• **WHAT TO WORK ON**
Scan the listing below for the word "with" and copy every line where it occurs.

========================

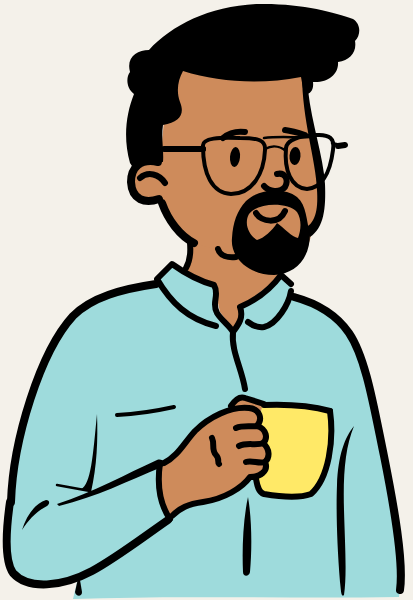
<!DOCTYPE html>
<html lang="en">
<head>
<meta charset="utf-8">
<title>Man with a mug</title>
<style>
:root{--paper:#f4f1ea;--ink:#000;--skin:#ce8b5b;--shirt:#9edbdc;--mug:#ffe967}
html,body{margin:0;background:var(--paper);overflow:hidden}
svg{display:block;width:413px;height:600px}
.skin{fill:var(--skin)}
.shirt{fill:var(--shirt)}
.mug{fill:var(--mug)}
.ink{fill:var(--ink)}
.line{fill:none;stroke:var(--ink);stroke-width:6;stroke-linecap:round;stroke-linejoin:round}
.bold{stroke-width:8}
.thin{stroke-width:4}
.fine{stroke-width:2.5}
</style>
</head>
<body>
<svg viewBox="0 0 413 600" role="img" aria-label="Man with glasses and a goatee holding a yellow mug">
  <rect width="413" height="600" fill="var(--paper)"/>

  <g id="shirt">
    <path class="shirt" d="M158 283C120 289 88 298 70 318C38 354 14 430 10 505C5 535 4 562 14 576C26 588 52 588 78 578L73 599C180 595 290 599 399 597C404 570 394 505 384 455C374 400 366 358 350 334C336 313 314 301 292 295L280 273L236 330L172 262Z"/>
    <path class="line bold" d="M156 284C122 289 92 297 73 316C40 352 13 440 11 502"/>
    <path class="line bold" d="M10 502C6 530 4 560 13 573C28 590 62 587 92 571C116 558 142 538 168 520"/>
    <path class="line bold" d="M294 297C316 303 336 314 349 333C366 358 374 408 384 456C394 506 404 562 400 590"/>
    <path class="ink" d="M354 426C345 448 343 475 344 510C345 545 347 575 344 595C341 598 341 590 340 582C337 545 336 510 337 485C338 455 345 437 354 426Z"/>
    <path class="ink" d="M248 497C252 520 252 550 250 572C249 577 243 577 243 572C242 550 243 520 248 497Z"/>
    <path class="ink" d="M97 414C98 440 97 466 91 492L81 489C91 485 93 455 97 414Z"/>
    <path class="line thin" d="M117 415C138 414 156 411 174 407"/>
    <path class="line fine" d="M57 485L90 491"/>
    <path class="ink" d="M22 530C27 514 36 503 46 500C50 500 50 504 47 506C37 511 29 519 22 530Z"/>
    <path class="ink" d="M79 574L82 592C82 597 76 597 75 592Z"/>
  </g>

  <g id="neck">
    <path class="skin" d="M190 236C191 250 190 260 184 270L214 285L220 312L235 332L242 306L282 275L284 262L240 225Z"/>
    <path class="line" d="M190 243C191 254 190 261 186 268"/>
  </g>

  <g id="collar">
    <path class="shirt" d="M171 264L157 280C172 306 192 321 216 326L233 331L216 312C214 300 220 294 214 285C198 282 186 274 171 264Z"/>
    <path class="shirt" d="M280 274L291 287C290 304 276 321 262 327L246 322L235 331C237 322 243 316 239 306C254 300 272 288 280 274Z"/>
    <path class="line" d="M216 326C188 319 171 303 157 279L172 264C186 274 199 281 214 285C220 295 211 303 217 313C222 321 229 325 233 332C238 325 244 318 240 307C254 301 270 290 281 275L291 284"/>
    <path class="line" d="M291 291C289 304 277 324 264 327C258 328 252 325 248 322" stroke-width="5"/>
    <path class="line" d="M233 332C231 351 242 369 245 389"/>
  </g>

  <g id="face">
    <path class="skin" d="M182 68L304 76C308 110 320 150 323 182C324 202 321 220 312 230C308 256 296 270 276 272C254 272 236 262 230 254L196 244C182 232 170 218 160 201C142 206 131 198 132 180C132 164 142 158 160 163L165 110Z"/>
    <path class="line bold" d="M158 162C140 158 131 168 131 182C132 200 145 204 159 199"/>
    <path class="line" d="M140 178C148 171 159 174 165 183" stroke-width="5"/>
    <path class="line bold" d="M162 203C168 220 180 236 194 243"/>
    <path class="ink" d="M302 74L308 90C312 125 323 155 325 184C326 208 324 228 310 237L305 228C317 222 318 206 317 190C316 160 302 120 302 74Z"/>
    <path class="line" d="M218 249C220 256 228 258 236 257"/>
  </g>

  <path id="hair" class="ink" d="M130 163C123 138 126 114 134 94C126 88 126 77 130 72C126 57 137 50 149 50C172 25 210 6 258 4C300 3 334 12 353 19C361 24 361 35 355 41C357 52 350 60 338 62C339 74 328 83 313 82C314 90 310 95 304 94L301 77C260 85 218 82 183 71C178 80 176 91 180 102C185 114 180 122 163 125C161 138 164 151 163 162C152 160 142 161 134 169Z"/>

  <g id="beard">
    <path class="ink" d="M246 201C258 189 284 187 297 197C307 206 306 220 310 234C310 258 296 274 274 275C248 275 230 257 232 238C233 222 237 211 246 201Z"/>
    <path class="skin" d="M249 214C258 202 288 202 297 212C302 220 301 230 298 238C292 237 284 228 277 223C272 231 264 238 257 240C248 234 244 223 249 214Z"/>
    <path class="line" d="M256 213C261 222 279 225 285 211" stroke-width="5"/>
  </g>

  <g id="features">
    <ellipse class="ink" cx="235" cy="157" rx="5" ry="10" transform="rotate(5 235 157)"/>
    <ellipse class="ink" cx="295" cy="156" rx="5.5" ry="9" transform="rotate(5 295 156)"/>
    <path class="line" d="M223 138C229 133 237 131 245 132" stroke-width="7"/>
    <path class="line" d="M285 130C293 131 299 133 305 135" stroke-width="7"/>
    <path class="line" d="M277 174C285 172 289 180 285 187C280 193 269 192 264 186" stroke-width="5"/>
  </g>

  <g id="glasses">
    <path class="line thin" d="M203 146C202 138 220 137 240 138C258 138 266 140 265 150C264 174 252 194 231 194C212 193 203 174 203 146Z"/>
    <path class="line thin" d="M286 148C287 139 300 136 316 135C330 134 335 139 333 150C330 174 321 188 307 189C291 188 284 170 286 148Z"/>
    <path class="line fine" d="M264 138C280 136 296 138 310 137M265 149C272 145 280 146 286 151"/>
    <path class="line" d="M164 149L203 149" stroke-width="3.5"/>
    <path class="line" d="M194 149L203 149M338 146L345 145" stroke-width="5"/>
    <path class="line fine" d="M332 143L345 146"/>
  </g>

  <g id="mug">
    <path class="skin" d="M230 408L241 397L265 404L258 416Z"/>
    <path class="line" d="M231 406C235 400 240 396 245 398L264 404" stroke-width="5"/>
    <path class="mug" d="M262 406C286 404 308 406 330 411C333 440 329 478 312 494C300 499 278 497 262 494C254 490 256 474 253 462Z"/>
    <path class="line" d="M264 405C288 404 308 405 330 411" stroke-width="3.5"/>
    <path class="line" d="M330 411C334 440 329 478 311 494C297 499 276 496 264 494C257 492 257 482 255 474" stroke-width="5.5"/>
  </g>

  <g id="hand">
    <path class="skin" d="M161 463C176 457 184 443 194 431C208 417 232 406 250 408C260 409 262 417 259 425C267 429 267 439 263 443C270 449 270 458 265 462C268 470 262 476 250 476C242 488 222 500 202 502C188 504 180 508 172 517C160 502 158 482 161 463Z"/>
    <path class="line" d="M164 463C178 456 184 443 195 431C209 417 231 406 249 408C260 409 263 419 257 426C267 429 268 439 263 443C270 449 270 458 265 462C269 471 260 477 250 477C242 488 224 499 203 502C188 504 180 508 172 516"/>
    <path class="line" d="M236 428C243 425 251 427 258 426M239 446C247 442 256 446 264 443M246 462C252 460 259 464 265 462" stroke-width="5"/>
    <path class="line" d="M212 438C215 444 211 450 216 455C220 459 217 462 219 464" stroke-width="7"/>
  </g>

  <g id="cuff">
    <path class="line" d="M160 463C157 484 159 503 170 519" stroke-width="7"/>
    <path class="ink" d="M57 504C94 492 126 474 157 460C163 458 167 464 162 467C128 481 96 497 59 506Z"/>
  </g>
</svg>
</body>
</html>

========================

• **SOLVED EXERCISE**
<title>Man with a mug</title>
<svg viewBox="0 0 413 600" role="img" aria-label="Man with glasses and a goatee holding a yellow mug">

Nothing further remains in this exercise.